### Problem requirements
If a line of the data below holds the word "style", list it.

### Dataset extract
--------

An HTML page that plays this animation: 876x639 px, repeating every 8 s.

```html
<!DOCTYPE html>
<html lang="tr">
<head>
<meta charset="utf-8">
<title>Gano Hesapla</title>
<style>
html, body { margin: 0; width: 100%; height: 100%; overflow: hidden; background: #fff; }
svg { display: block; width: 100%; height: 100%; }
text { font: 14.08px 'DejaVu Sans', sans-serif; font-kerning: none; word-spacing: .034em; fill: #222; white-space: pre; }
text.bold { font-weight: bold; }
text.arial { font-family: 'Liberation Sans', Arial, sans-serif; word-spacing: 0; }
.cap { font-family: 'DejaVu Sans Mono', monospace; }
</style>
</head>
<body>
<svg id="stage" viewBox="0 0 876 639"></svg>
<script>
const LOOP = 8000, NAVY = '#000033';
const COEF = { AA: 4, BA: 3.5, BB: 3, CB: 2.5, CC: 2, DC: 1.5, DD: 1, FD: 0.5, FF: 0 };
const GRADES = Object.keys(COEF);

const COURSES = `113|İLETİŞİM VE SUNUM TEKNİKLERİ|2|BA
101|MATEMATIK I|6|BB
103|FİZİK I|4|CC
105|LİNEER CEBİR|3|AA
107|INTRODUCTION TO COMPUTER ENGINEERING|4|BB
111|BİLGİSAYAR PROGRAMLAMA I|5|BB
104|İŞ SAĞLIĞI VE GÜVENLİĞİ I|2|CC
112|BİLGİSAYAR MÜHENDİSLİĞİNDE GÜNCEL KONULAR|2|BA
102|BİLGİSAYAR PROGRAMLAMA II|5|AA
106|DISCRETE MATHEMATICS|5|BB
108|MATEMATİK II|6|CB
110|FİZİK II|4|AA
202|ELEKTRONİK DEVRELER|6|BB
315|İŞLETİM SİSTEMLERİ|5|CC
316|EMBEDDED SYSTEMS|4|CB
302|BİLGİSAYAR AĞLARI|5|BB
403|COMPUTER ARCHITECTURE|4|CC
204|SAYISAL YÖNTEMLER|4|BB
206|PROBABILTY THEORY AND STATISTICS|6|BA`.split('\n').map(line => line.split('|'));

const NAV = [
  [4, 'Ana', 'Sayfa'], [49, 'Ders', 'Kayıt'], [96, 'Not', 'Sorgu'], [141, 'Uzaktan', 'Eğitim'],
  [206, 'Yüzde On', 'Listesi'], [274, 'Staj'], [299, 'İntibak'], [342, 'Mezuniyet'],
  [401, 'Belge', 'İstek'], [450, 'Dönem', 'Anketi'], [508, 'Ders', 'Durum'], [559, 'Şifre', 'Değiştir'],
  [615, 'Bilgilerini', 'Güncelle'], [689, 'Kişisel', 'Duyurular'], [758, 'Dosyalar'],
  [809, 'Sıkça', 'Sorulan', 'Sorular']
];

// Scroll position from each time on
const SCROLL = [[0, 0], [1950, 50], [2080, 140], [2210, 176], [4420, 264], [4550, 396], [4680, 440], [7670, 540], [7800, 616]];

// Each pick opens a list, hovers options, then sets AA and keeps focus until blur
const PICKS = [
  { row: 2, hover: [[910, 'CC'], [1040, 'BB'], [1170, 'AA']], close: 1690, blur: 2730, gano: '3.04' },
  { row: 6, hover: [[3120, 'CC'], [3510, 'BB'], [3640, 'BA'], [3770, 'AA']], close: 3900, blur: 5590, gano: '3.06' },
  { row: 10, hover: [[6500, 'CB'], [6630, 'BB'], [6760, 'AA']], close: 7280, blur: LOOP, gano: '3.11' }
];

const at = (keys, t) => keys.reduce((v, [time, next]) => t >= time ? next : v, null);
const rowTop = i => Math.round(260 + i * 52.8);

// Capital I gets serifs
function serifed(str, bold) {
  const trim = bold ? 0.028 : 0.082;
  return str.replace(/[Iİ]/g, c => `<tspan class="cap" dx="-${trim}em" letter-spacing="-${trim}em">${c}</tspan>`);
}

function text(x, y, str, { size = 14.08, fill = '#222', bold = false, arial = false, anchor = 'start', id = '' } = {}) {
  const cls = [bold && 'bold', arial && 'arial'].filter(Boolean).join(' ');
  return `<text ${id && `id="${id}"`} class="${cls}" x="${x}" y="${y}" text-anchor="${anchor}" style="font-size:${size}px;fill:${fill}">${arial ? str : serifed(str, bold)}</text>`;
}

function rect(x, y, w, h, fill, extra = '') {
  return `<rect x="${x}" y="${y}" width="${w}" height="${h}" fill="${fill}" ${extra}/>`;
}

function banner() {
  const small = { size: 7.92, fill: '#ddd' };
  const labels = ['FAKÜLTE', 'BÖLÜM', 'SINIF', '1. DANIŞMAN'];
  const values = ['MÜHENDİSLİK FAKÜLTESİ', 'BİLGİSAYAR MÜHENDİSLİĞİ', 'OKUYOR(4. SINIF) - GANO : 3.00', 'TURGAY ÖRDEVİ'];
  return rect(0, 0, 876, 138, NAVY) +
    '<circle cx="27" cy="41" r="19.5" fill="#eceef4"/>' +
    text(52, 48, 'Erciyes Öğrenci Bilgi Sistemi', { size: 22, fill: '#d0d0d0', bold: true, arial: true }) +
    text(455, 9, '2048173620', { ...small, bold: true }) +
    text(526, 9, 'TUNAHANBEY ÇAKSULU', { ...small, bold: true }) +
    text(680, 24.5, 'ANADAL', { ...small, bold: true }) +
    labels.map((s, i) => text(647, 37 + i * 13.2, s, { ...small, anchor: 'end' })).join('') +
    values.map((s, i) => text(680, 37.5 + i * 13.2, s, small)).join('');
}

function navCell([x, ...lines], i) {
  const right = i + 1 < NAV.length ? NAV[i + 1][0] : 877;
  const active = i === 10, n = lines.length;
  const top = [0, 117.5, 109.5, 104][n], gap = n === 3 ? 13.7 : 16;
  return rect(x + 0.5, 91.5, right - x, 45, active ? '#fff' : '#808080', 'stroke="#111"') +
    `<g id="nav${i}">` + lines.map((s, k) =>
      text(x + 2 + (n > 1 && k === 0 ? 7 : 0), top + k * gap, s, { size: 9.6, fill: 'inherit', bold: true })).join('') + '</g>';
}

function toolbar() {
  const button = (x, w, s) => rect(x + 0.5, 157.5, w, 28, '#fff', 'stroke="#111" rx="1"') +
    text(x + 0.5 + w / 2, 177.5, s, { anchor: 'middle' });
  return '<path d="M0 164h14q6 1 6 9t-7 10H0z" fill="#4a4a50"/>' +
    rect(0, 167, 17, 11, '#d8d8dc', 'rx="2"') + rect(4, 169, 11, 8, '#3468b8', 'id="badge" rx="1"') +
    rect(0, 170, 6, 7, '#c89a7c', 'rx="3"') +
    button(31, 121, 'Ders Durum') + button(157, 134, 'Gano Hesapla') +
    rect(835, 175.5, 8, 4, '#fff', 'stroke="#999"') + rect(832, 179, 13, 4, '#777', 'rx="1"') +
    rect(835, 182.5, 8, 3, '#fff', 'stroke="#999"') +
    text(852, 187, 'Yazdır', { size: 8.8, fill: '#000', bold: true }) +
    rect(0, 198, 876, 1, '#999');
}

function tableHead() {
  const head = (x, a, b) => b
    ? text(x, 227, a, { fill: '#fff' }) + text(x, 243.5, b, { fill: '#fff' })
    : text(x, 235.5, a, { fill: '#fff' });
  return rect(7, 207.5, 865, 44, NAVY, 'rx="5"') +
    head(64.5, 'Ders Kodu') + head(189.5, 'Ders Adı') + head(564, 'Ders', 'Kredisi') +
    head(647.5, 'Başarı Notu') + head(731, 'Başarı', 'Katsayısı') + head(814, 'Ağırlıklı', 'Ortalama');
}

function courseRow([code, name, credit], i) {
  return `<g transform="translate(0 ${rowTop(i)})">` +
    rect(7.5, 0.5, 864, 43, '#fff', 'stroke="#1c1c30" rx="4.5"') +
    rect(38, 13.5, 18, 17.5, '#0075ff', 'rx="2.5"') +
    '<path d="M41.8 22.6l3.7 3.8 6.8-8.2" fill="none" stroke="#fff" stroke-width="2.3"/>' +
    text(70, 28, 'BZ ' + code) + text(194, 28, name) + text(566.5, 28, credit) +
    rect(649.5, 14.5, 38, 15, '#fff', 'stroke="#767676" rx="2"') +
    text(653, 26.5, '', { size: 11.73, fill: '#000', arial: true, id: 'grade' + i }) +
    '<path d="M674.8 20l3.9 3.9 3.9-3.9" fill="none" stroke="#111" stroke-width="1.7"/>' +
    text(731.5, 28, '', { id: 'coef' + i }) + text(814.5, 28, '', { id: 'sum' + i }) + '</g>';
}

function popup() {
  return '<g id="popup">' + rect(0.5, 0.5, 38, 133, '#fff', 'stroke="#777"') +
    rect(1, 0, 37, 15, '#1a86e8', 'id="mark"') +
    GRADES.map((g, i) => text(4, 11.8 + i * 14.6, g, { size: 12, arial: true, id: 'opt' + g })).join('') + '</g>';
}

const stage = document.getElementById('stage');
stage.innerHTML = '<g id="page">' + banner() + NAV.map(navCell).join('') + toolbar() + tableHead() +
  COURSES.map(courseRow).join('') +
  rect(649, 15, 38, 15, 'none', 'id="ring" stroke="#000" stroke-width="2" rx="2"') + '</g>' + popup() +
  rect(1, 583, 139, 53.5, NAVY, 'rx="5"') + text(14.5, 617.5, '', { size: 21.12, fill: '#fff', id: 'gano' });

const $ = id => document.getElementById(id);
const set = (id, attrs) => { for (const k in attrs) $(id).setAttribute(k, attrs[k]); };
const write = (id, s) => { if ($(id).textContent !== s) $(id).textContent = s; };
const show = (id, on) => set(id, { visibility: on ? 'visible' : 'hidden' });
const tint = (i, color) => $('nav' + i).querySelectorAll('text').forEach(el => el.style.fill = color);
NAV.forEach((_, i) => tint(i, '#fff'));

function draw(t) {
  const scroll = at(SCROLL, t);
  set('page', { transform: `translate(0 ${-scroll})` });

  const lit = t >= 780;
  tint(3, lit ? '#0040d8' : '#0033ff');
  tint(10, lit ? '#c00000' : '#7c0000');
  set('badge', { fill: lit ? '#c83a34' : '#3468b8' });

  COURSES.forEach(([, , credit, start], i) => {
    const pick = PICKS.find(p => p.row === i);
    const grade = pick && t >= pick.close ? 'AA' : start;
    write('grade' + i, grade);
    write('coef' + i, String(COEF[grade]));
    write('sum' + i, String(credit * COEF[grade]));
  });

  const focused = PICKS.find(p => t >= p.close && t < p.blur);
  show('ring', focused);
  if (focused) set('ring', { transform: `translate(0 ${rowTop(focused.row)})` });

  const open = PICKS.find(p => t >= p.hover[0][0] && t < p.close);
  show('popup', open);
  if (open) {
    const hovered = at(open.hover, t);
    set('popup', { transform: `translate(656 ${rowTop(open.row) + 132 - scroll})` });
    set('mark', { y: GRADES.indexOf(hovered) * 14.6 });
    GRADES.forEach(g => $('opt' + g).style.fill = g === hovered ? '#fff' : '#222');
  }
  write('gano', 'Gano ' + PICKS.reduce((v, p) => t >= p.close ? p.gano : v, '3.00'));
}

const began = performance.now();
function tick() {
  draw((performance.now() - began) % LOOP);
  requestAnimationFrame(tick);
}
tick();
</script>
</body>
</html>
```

--------

### Exercise result
<style>
</style>
  return `<text ${id && `id="${id}"`} class="${cls}" x="${x}" y="${y}" text-anchor="${anchor}" style="font-size:${size}px;fill:${fill}">${arial ? str : serifed(str, bold)}</text>`;
const tint = (i, color) => $('nav' + i).querySelectorAll('text').forEach(el => el.style.fill = color);
    GRADES.forEach(g => $('opt' + g).style.fill = g === hovered ? '#fff' : '#222');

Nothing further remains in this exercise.